Contracting officers make their unilateral determinations based on advice from the contract auditor (usually DCAA). The basis for the auditor's recommendation depends upon whether there is relevant historical data available for the particular contractor. Where relevant historical data is available, the auditor will develop the rates. However, as a practical matter, this almost never happens because the definition of "recent, relevant historical data" is tough to meet. Recent, relevant historical data exists when all of the following criteria are met:
- The prior year has been audited (almost never occurs)
- All submissions received have been audited and settled (almost never occurs)
- The indirect cost pool and base data for the delinquent year is readily available in the contractor's books and records.
- There have been no significant changes in the contractor's business base from the last year audited.

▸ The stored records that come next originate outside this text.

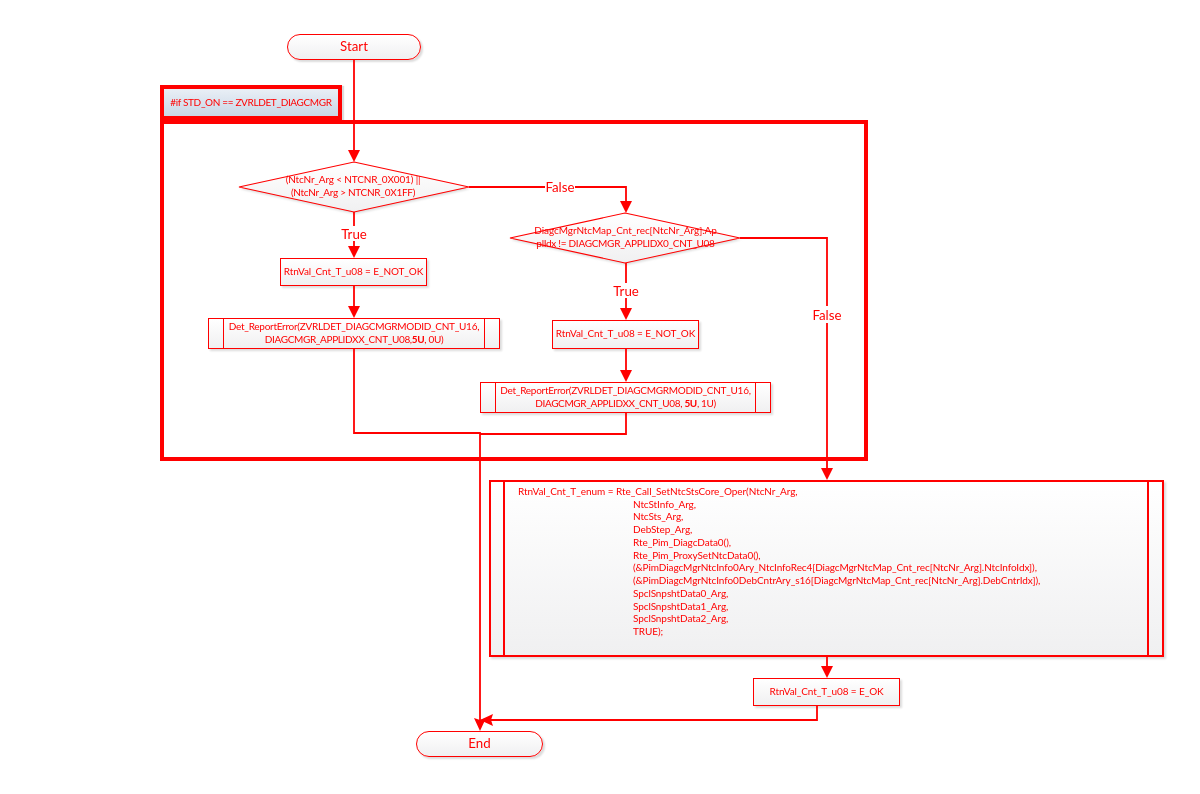
<!DOCTYPE html>
<html lang="en">
<head>
<meta charset="utf-8">
<title>Set NTC status flowchart</title>
<style>
:root {
  --ink: #f00;
  --paper: #fff;
  --node-top: #fff;
  --node-bottom: #f0f0f1;
  --shadow: #dcdcdc;
  --guard-top: #e9eff6;
  --guard-bottom: #c9d7e6;
}
* { box-sizing: border-box; margin: 0; }
html, body { width: 1200px; height: 794px; overflow: hidden; background: var(--paper); }
.flowchart {
  position: relative; width: 1200px; height: 794px; overflow: hidden;
  color: var(--ink); font: 10px/13px Lato, "Open Sans", sans-serif;
}
.connectors { position: absolute; left: 0; top: 0; z-index: 1; }
.node, .decision-text, .branch, .guard-frame, .guard {
  position: absolute; left: var(--x); top: var(--y); width: var(--w); height: var(--h);
}
.node, .decision-text, .guard, .branch {
  display: flex; flex-direction: column; align-items: center; justify-content: center; white-space: nowrap;
}
.node, .decision-text { padding-bottom: 2px; }
.node {
  border: 1px solid var(--ink);
  background: linear-gradient(var(--node-top), var(--node-bottom));
  box-shadow: 2px 2px 2px var(--shadow);
}
.terminal { border-radius: 13px; font-size: 13.3px; }
.assignment { letter-spacing: -.1px; }
.subroutine::before, .subroutine::after {
  content: ""; position: absolute; top: 0; bottom: 0; width: 1px; background: var(--ink);
}
.subroutine::before { left: 14px; }
.subroutine::after { right: 14px; }
.tight { letter-spacing: -.35px; }
.close { letter-spacing: -.28px; }
.snug { letter-spacing: -.15px; }
.even { letter-spacing: -.05px; }
.guard-frame { border: 4px solid var(--ink); }
.guard {
  border: 4px solid var(--ink);
  background: linear-gradient(var(--guard-top), var(--guard-bottom));
  box-shadow: 2px 1px 1px var(--shadow);
}
.decision-text, .branch { z-index: 2; }
.branch { font-size: 13.3px; line-height: 16px; background: var(--paper); }
.core-call {
  border-width: 2px; align-items: flex-start; justify-content: flex-start;
  padding: 3px 0 0 27px; line-height: 12.73px;
}
.core-call::before, .core-call::after { width: 2px; }
.core-call::before { left: 12px; }
.core-call::after { right: 13px; }
.arguments { padding: 0 0 0 115px; list-style: none; letter-spacing: -.09px; }
</style>
</head>
<body>
<main class="flowchart">
  <div class="guard tight" style="--x:160px;--y:85px;--w:182px;--h:35px">#if STD_ON == ZVRLDET_DIAGCMGR</div>
  <div class="guard-frame" style="--x:160px;--y:120px;--w:708px;--h:341px"></div>

  <svg class="connectors" width="1200" height="794" viewBox="0 0 1200 794" aria-hidden="true">
    <defs>
      <polygon id="arrowhead" points="0,0 -6,-12 6,-12" fill="#f00"/>
      <polygon id="final-arrowhead" points="0,0 -6,-13 0,-11 6,-13" fill="#f00"/>
      <linearGradient id="decision-fill" x1="0" y1="0" x2="0" y2="1">
        <stop offset="0" stop-color="#fff"/>
        <stop offset="1" stop-color="#f0f0f1"/>
      </linearGradient>
      <polygon id="decision" points="0,-25 115,0 0,25 -115,0"/>
      <filter id="soft"><feGaussianBlur stdDeviation="1"/></filter>
    </defs>
    <g fill="#dcdcdc" filter="url(#soft)">
      <use href="#decision" x="355" y="189"/>
      <use href="#decision" x="626" y="240"/>
    </g>
    <g fill="url(#decision-fill)" stroke="#f00" stroke-width="1.2">
      <use href="#decision" x="354" y="187"/>
      <use href="#decision" x="625" y="238"/>
    </g>
    <g fill="none" stroke="#f00" stroke-width="1.8">
      <path d="M354 59V152"/>
      <path d="M354 212V248"/>
      <path d="M354 285V308"/>
      <path d="M354 348V433H480V720"/>
      <path d="M469 187H626V202"/>
      <path d="M626 263V310"/>
      <path d="M626 348V372"/>
      <path d="M626 412V434H480"/>
      <path d="M740 238H827V470"/>
      <path d="M827 656V668"/>
      <path d="M817 705V720H490"/>
    </g>
    <use href="#arrowhead" x="354" y="162"/>
    <use href="#arrowhead" x="354" y="258"/>
    <use href="#arrowhead" x="354" y="318"/>
    <use href="#arrowhead" x="626" y="213"/>
    <use href="#arrowhead" x="626" y="320"/>
    <use href="#arrowhead" x="626" y="382"/>
    <use href="#arrowhead" x="827" y="480"/>
    <use href="#arrowhead" x="827" y="678"/>
    <use href="#final-arrowhead" x="480" y="731"/>
    <use href="#final-arrowhead" transform="translate(480 720) rotate(90)"/>
  </svg>

  <div class="node terminal" style="--x:287px;--y:34px;--w:134px;--h:26px">Start</div>

  <div class="decision-text" style="--x:238px;--y:162px;--w:230px;--h:50px">
    <span class="snug">(NtcNr_Arg &lt; NTCNR_0X001) ||</span>
    <span class="close">(NtcNr_Arg &gt; NTCNR_0X1FF)</span>
  </div>
  <div class="branch" style="--x:339px;--y:226px;--w:30px;--h:15px">True</div>
  <div class="branch" style="--x:545px;--y:179px;--w:30px;--h:15px">False</div>
  <div class="node assignment" style="--x:280px;--y:258px;--w:147px;--h:28px">RtnVal_Cnt_T_u08 = E_NOT_OK</div>
  <div class="node subroutine" style="--x:208px;--y:318px;--w:292px;--h:31px">
    <span class="close">Det_ReportError(ZVRLDET_DIAGCMGRMODID_CNT_U16,</span>
    <span class="tight">DIAGCMGR_APPLIDXX_CNT_U08,<b>5U</b>, 0U)</span>
  </div>

  <div class="decision-text" style="--x:510px;--y:213px;--w:231px;--h:50px">
    <span class="even">DiagcMgrNtcMap_Cnt_rec[NtcNr_Arg].Ap</span>
    <span class="close">plIdx != DIAGCMGR_APPLIDX0_CNT_U08</span>
  </div>
  <div class="branch" style="--x:611px;--y:283px;--w:30px;--h:15px">True</div>
  <div class="branch" style="--x:811px;--y:306px;--w:32px;--h:17px">False</div>
  <div class="node assignment" style="--x:552px;--y:320px;--w:147px;--h:29px">RtnVal_Cnt_T_u08 = E_NOT_OK</div>
  <div class="node subroutine" style="--x:480px;--y:382px;--w:291px;--h:31px">
    <span class="close">Det_ReportError(ZVRLDET_DIAGCMGRMODID_CNT_U16,</span>
    <span class="tight">DIAGCMGR_APPLIDXX_CNT_U08, <b>5U</b>, 1U)</span>
  </div>

  <div class="node subroutine core-call" style="--x:489px;--y:480px;--w:675px;--h:177px">
    <p class="even">RtnVal_Cnt_T_enum = Rte_Call_SetNtcStsCore_Oper(NtcNr_Arg,</p>
    <ul class="arguments">
      <li>NtcStInfo_Arg,</li>
      <li>NtcSts_Arg,</li>
      <li>DebStep_Arg,</li>
      <li>Rte_Pim_DiagcData0(),</li>
      <li>Rte_Pim_ProxySetNtcData0(),</li>
      <li>(&amp;PimDiagcMgrNtcInfo0Ary_NtcInfoRec4[DiagcMgrNtcMap_Cnt_rec[NtcNr_Arg].NtcInfoIdx]),</li>
      <li>(&amp;PimDiagcMgrNtcInfo0DebCntrAry_s16[DiagcMgrNtcMap_Cnt_rec[NtcNr_Arg].DebCntrIdx]),</li>
      <li>SpclSnpshtData0_Arg,</li>
      <li>SpclSnpshtData1_Arg,</li>
      <li>SpclSnpshtData2_Arg,</li>
      <li>TRUE);</li>
    </ul>
  </div>
  <div class="node assignment" style="--x:753px;--y:678px;--w:147px;--h:28px">RtnVal_Cnt_T_u08 = E_OK</div>
  <div class="node terminal" style="--x:416px;--y:731px;--w:127px;--h:26px">End</div>
</main>
</body>
</html>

- There have been no significant reorganization of the contractor since the last year audited.
Where recent, relevant historical data does not exist, the auditor is directed to Plan B and this is where the auditor usually camps. When a contractor is more than six months delinquent, the auditor is directed by guidance to recommend the ACO apply a 20 percent decrement factor to total contract costs, both direct and indirect, for any physically completed contract and all active contracts. This is quite punitive and would adversely affect most contractors. Obviously, contractors should not let things get this far.